Evelia’s fear of men is illustrated when the tutor, Raul, offers her a copy of Richard Bach’s novel Jonathan Livingston Seagull. When Raul’s back is turned, she leaves the classroom to douse her face in water. Yet she wants the red dress; there is a contradiction in her character. The dress doesn’t represent an acceptance of her own sexual power – how she can use her attractiveness to get what she wants – so much as her ambition. The pay-off with the dress, filmed at a distance in a laundry room, illustrates this powerfully. Aside from her involuntary period, she does her exercise her sexuality in a scene with the window cleaner in which she appears to play to his fantasy, or, quite possibly is having a nervous breakdown.
Jonathan Livingston Seagull is about a young gull who tries to achieve perfection in flight, at the expense of searching for food, which leads to the gull being ostracised from the flock. It is a celebration of individualism. Evelia is a similar individual, but her focus is on being recognised as a professional. She is caught by surprise when Romina appears to offer the chance to move to Argentina, taking her four year old son Rubin with her, to be a permanent live-in nanny. It is not a firm offer, more a ‘you know what would be great?’ The gap between Romina and Evelia is illustrated when Romina asks for directions to a market. Evelia explains the public transport routes. Romina, who has complained about what the city does to her skin and her throat, would prefer to take a taxi.
Pictured: Offered a copy of 'Jonathan Livingston Seagull', Evelia (Gabriela Cartol) retreats to the bathroom in 'La Camarista' ('The Chambermaid'), a Mexican film co-written and directed by Lila Avilés. Still courtesy of Kino Lorber (US), New Wave Films (UK)
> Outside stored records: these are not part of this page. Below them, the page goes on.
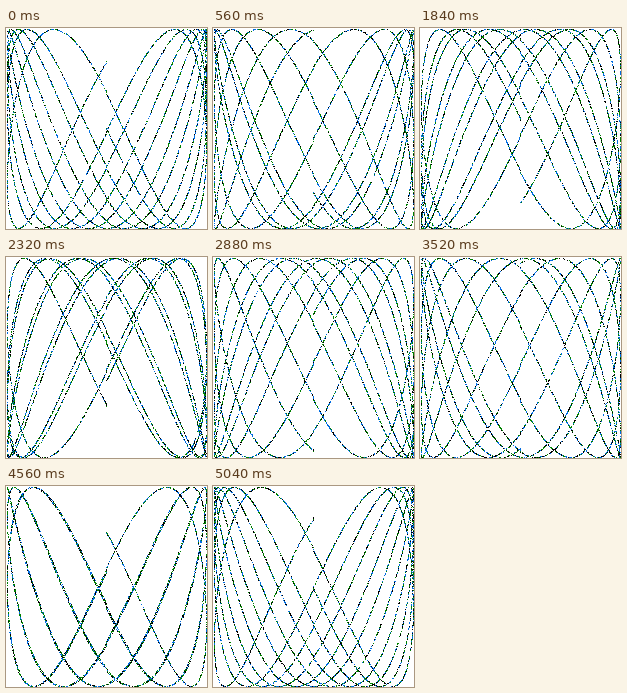
Recreate the animation shown at these times as an HTML page with a canvas. Size 201 px wide and 201 px high, loop 5120 ms.

```html
<!DOCTYPE html>
<html lang="en">
<head>
<meta charset="utf-8">
<title>Lissajous</title>
<style>
  html, body { margin: 0; width: 100%; height: 100%; overflow: hidden; background: #fff; }
  canvas { display: block; width: 201px; height: 201px; image-rendering: pixelated; }
</style>
</head>
<body>
<canvas id="stage" width="201" height="201"></canvas>
<script>
  const R = 100, SIZE = 2 * R + 1;
  const STEPS = 64, STEP_MS = 80, PHASE_STEP = 0.1;
  const CYCLES = 5, RES = 0.001, FREQ = 2.124;

  // Colours as little-endian ABGR: white, black, green, blue
  const WHITE = 0xffffffff;
  const PALETTE = [WHITE, 0xff000000, 0xff008000, 0xffe06c00];

  const ctx = document.getElementById('stage').getContext('2d');
  const image = ctx.createImageData(SIZE, SIZE);
  const pixels = new Uint32Array(image.data.buffer);

  function seededRandom(seed) {
    let s = seed >>> 0;
    return () => {
      s = (s + 0x6d2b79f5) >>> 0;
      let h = Math.imul(s ^ (s >>> 15), s | 1);
      h ^= h + Math.imul(h ^ (h >>> 7), h | 61);
      return ((h ^ (h >>> 14)) >>> 0) / 4294967296;
    };
  }

  const toPixel = v => R + Math.trunc(v * R + 0.5);

  function draw(step) {
    const random = seededRandom(step * 7919 + 17);
    const phase = step * PHASE_STEP;
    pixels.fill(WHITE);
    for (let t = 0; t < CYCLES * 2 * Math.PI; t += RES) {
      const x = toPixel(Math.sin(t));
      const y = toPixel(Math.sin(t * FREQ + phase));
      pixels[y * SIZE + x] = PALETTE[Math.floor(random() * PALETTE.length)];
    }
    ctx.putImageData(image, 0, 0);
  }

  const start = performance.now();
  let shown = -1;

  function tick() {
    const step = Math.floor((performance.now() - start) / STEP_MS) % STEPS;
    if (step !== shown) {
      shown = step;
      draw(step);
    }
    requestAnimationFrame(tick);
  }
  tick();
</script>
</body>
</html>
```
In a conventional drama, Avilés would build to a confrontation of sorts. Instead, there is something else. At the climax Evelia stands on the roof of the building. The camera reframes her so that she is seen not against the backdrop of the city but of the sky. This we think of as her Jonathan Livingston Seagull moment.
Anyone who has done service delivery jobs will identify with Evelia. Her sins are only that she takes what is discarded and uses the hotel phone for personal calls, in one sequence while a guest is filling an ice bucket. The noise is so loud that Evelia asks, ‘are you all right?’ Her story reminds us that to be successful, it is not enough to work hard - you have to be seen to do so. The final scene is a reminder that there are other points of solace. Evelia has the power to make Tita and her young son happy.